So, please keep your preferences, proclivities, and personal issues to yourself. If these are the most important things people should know about you, you must be a very sad, pathetic, boring person.

Start Tracking the Next Generation*


Leonard Nimoy as Spock (Thanks, and we miss you already)

My in-laws now live near us, so we can include them in celebrations, or just drop by to visit. Of course my wife is with them to help navigate doctors, health insurance, and the other great mysteries of life.

Our son is headed into his final year in high school; our daughter headed to her freshman year.

In the meantime, my older son and his wife, who are up in New England (it’s true- “You can’t get there from here.”) have added a second granddaughter to our favorite grandson and our first granddaughter.

Life keeps us busy. One of us is attending to parent, child, pet, neighbor or whatever, while the other is equally busy (or busier) elsewhere. It’s bad enough that we pass one another like “two ships passing in the night.” When either of us passes ourselves as we scurry from one duty to another, that’ll grab your attention.

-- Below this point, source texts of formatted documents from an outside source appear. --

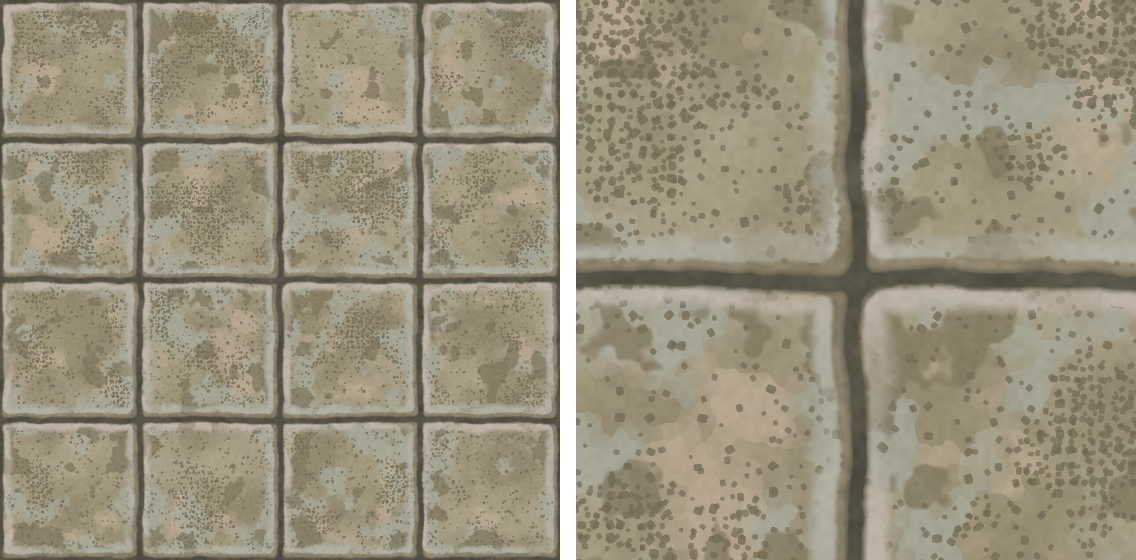
Left: the whole. Right: its middle third, enlarged.
Reproduce this texture procedurally as a Shadertoy shader.

```glsl
// Four by four weathered stone tiles with pale worn rims, dark pits and deep grout.

vec2 hash2(vec2 p, float seed) {
    vec3 h = fract(vec3(p.xyx + seed * 17.3) * vec3(0.1031, 0.1030, 0.0973));
    h += dot(h, h.yzx + 33.33);
    return fract((h.xx + h.yz) * h.zy);
}

// Value noise with n cells across the canvas, wrapping at its edges
float noise(vec2 uv, float n, float seed) {
    vec2 i = floor(uv * n), f = fract(uv * n);
    f = f * f * (3.0 - 2.0 * f);
    float a = hash2(mod(i, n), seed).x;
    float b = hash2(mod(i + vec2(1, 0), n), seed).x;
    float c = hash2(mod(i + vec2(0, 1), n), seed).x;
    float d = hash2(mod(i + 1.0, n), seed).x;
    return mix(mix(a, b, f.x), mix(c, d, f.x), f.y);
}

float fbm(vec2 uv, float n, float seed) {
    float sum = 0.0, amp = 0.533;
    for (int k = 0; k < 4; k++) {
        sum += amp * noise(uv, n, seed + float(k));
        n *= 2.0;
        amp *= 0.5;
    }
    return sum;
}

// Centre of the nearest scattered brush dab
vec2 dabCentre(vec2 uv, float n) {
    vec2 i = floor(uv * n), best = uv;
    float nearest = 9.0;
    for (int y = -1; y <= 1; y++)
    for (int x = -1; x <= 1; x++) {
        vec2 c = i + vec2(x, y);
        vec2 centre = c + hash2(mod(c, n), 3.0);
        float d = length(uv * n - centre);
        if (d < nearest) { nearest = d; best = centre / n; }
    }
    return best;
}

// Small angular pits, gathered into clusters
float pits(vec2 uv, float n, float seed) {
    vec2 p = uv * n, i = floor(p);
    float aa = n / iResolution.y, cover = 0.0;
    for (int y = -1; y <= 1; y++)
    for (int x = -1; x <= 1; x++) {
        vec2 c = i + vec2(x, y), id = mod(c, n);
        vec2 h = hash2(id, seed), r = hash2(id, seed + 5.0);
        vec2 centre = c + 0.15 + 0.7 * h;
        vec2 q = p - centre;
        float turn = 6.2832 * r.x;
        q = abs(mat2(cos(turn), sin(turn), -sin(turn), cos(turn)) * q);
        float d = mix(length(q), max(q.x, q.y * 1.3), 0.6) - 0.2 - 0.16 * h.y;
        vec2 side = abs(fract(centre / n * 4.0) - 0.5);
        float density = 0.10 + 1.3 * smoothstep(0.48, 0.8, fbm(centre / n, 14.0, 21.0))
                      + 0.14 * smoothstep(0.3, 0.48, max(side.x, side.y));
        cover = max(cover, step(r.y, density) * (1.0 - smoothstep(-0.5 * aa, 0.5 * aa, d)));
    }
    return cover;
}

// Depth inside a rounded box
float boxDepth(vec2 p, float halfSize, float radius) {
    vec2 q = abs(p) - halfSize + radius;
    return radius - length(max(q, 0.0)) - min(max(q.x, q.y), 0.0);
}

void mainImage(out vec4 fragColor, in vec2 fragCoord) {
    vec2 uv = fragCoord / iResolution.xy;
    float aa = 4.0 / iResolution.y;

    // Hand-worn tile outline
    vec2 wobble = vec2(fbm(uv, 28.0, 1.0), fbm(uv, 28.0, 9.0)) - 0.5;
    vec2 f = fract(uv * 4.0 + 0.035 * wobble);
    float depth = boxDepth(f - 0.5, 0.5, 0.05);
    float rimDepth = boxDepth(f - vec2(0.4875, 0.5125), 0.4725, 0.05);
    float lit = smoothstep(-0.1, 0.1, max(f.y - 0.5, 0.5 - f.x) - max(0.5 - f.y, f.x - 0.5));

    // Mottled body built from brush dabs
    vec2 dab = mix(dabCentre(uv + 0.006 * wobble, 112.0), uv, 0.25);
    float broad = fbm(dab, 12.0, 31.0);
    float tint = fbm(dab, 16.0, 41.0);
    float wear = fbm(dab, 20.0, 51.0);
    vec3 color = mix(vec3(0.575, 0.535, 0.44), vec3(0.665, 0.625, 0.53), smoothstep(0.28, 0.68, broad));
    color = mix(color, vec3(0.61, 0.585, 0.45), 0.55 * smoothstep(0.45, 0.7, tint));
    float middle = smoothstep(0.06, 0.2, depth);
    color = mix(color, vec3(0.74, 0.67, 0.585), 0.8 * middle * smoothstep(0.56, 0.72, fbm(dab, 14.0, 61.0)));

    // Chalky bloom and brown stains toward the edges
    float border = 1.0 - smoothstep(0.04, 0.26, depth);
    color = mix(color, vec3(0.655, 0.66, 0.60), 0.85 * smoothstep(0.5, 0.66, wear + 0.2 * border - 0.08));
    float stain = smoothstep(0.61, 0.67, fbm(uv, 24.0, 71.0) + 0.13 * border - 0.06);
    color = mix(color, vec3(0.49, 0.455, 0.36), 0.7 * stain);

    // Pits in two sizes
    color = mix(color, vec3(0.46, 0.43, 0.34), 0.8 * pits(uv, 112.0, 81.0));
    color = mix(color, vec3(0.44, 0.41, 0.33), 0.65 * pits(uv, 160.0, 91.0));

    // Pale rim, broken by wear, brightest on the top and left
    float rim = smoothstep(0.002, 0.018, rimDepth) * (1.0 - smoothstep(0.03, 0.075, rimDepth + 0.09 * (wear - 0.5)));
    vec3 rimColor = mix(vec3(0.69, 0.69, 0.64), vec3(0.745, 0.71, 0.66), lit);
    color = mix(color, rimColor, rim * (0.5 + 0.45 * smoothstep(0.32, 0.55, noise(uv, 36.0, 101.0))));

    // Rough bevel and dark grout
    float bevel = 1.0 - smoothstep(-0.003, 0.012, rimDepth);
    vec3 bevelColor = mix(vec3(0.45, 0.42, 0.34), vec3(0.63, 0.58, 0.49), fbm(uv, 64.0, 111.0));
    color = mix(color, bevelColor, 0.9 * bevel);
    color *= 1.0 - 0.25 * (1.0 - smoothstep(0.012, 0.035, depth));
    vec3 grout = mix(vec3(0.27, 0.26, 0.22), vec3(0.39, 0.38, 0.32), fbm(uv, 48.0, 121.0));
    color = mix(grout, color, smoothstep(0.015 - aa * 0.6, 0.019 + aa * 0.6, depth));

    color += 0.035 * (noise(uv, 256.0, 131.0) - 0.5);
    fragColor = vec4(color, 1.0);
}
```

Today I realized that I’ve been parenting for forty years. That should count for something (free perpetual VIP access for all the great bands of my youth, [Eagles. Jimmy Buffet, the Who, Jethro Tull, etc.], as well as all first class cruises, AND an ambassadorship to France, Germany, England, Japan, or Poland, at the minimum).

Alas, that’s not how it works. Instead, as time goes on, we focus even more on others rather than on ourselves.

But then Jesus, Himself, said, “The student is not greater than the master,” and He came to serve, not be served.

I’ll keep trying to follow His example, and in another forty years, maybe I’ll have figured out how to do parenting correctly.

Or, maybe not.

*with apologies to Gene Rodenberry

Thomas Edison or Doc Brown?

The inimitable Christopher Lloyd as "Doc Brow" in Back to the Future

The inimitable Christopher Lloyd as Doc Brown in Back to the Future

I am absolutely fascinated by technology—every time I revel in the fact that I’ve learned something, I find that there is something far more interesting to learn.

I’m frequently soldering or connecting different pieces together to [fill in the blank here]. I’ve created, copied, or modified dozens of circuits, but as quickly as I build something, the next generation is available.

Thomas Edison found “a thousand ways NOT to make a lightbulb”, before he found the correct way.

Doc Brown, from Back to the Future, declared with delight that, “I finally invented something that works!”

It’s really the same—so I may be an Edison, or I may be a Doc Brown. It doesn’t matter—I’ll continue to experiment and attempt to learn. Who knows; in the process, I just might invent something that works!

With My Apologies


I recently had a cataract removed, and a new multi-focal lens implanted. For the first time in my life I’m able to see things clearly. Years ago, a coworker who had her eyesight corrected, told me that she never realized that stars were different colors. I’ll have to wait a few more days, but I’m looking forward to a clear night away from the city to check that out.

However, as part of the pre-operative procedures, the ophthalmologist used a special marker, and first made a mark over my right eye to indicate that was the eye upon which he’d be doing the procedure.

Since the procedure was being partially done using a laser, he then had me stare straight ahead and used the special marker to mark two spots on my eyeball to help align the laser during the procedure.

I have to admit that…

(Wait for it)

It was the first time I ever had my eye dotted.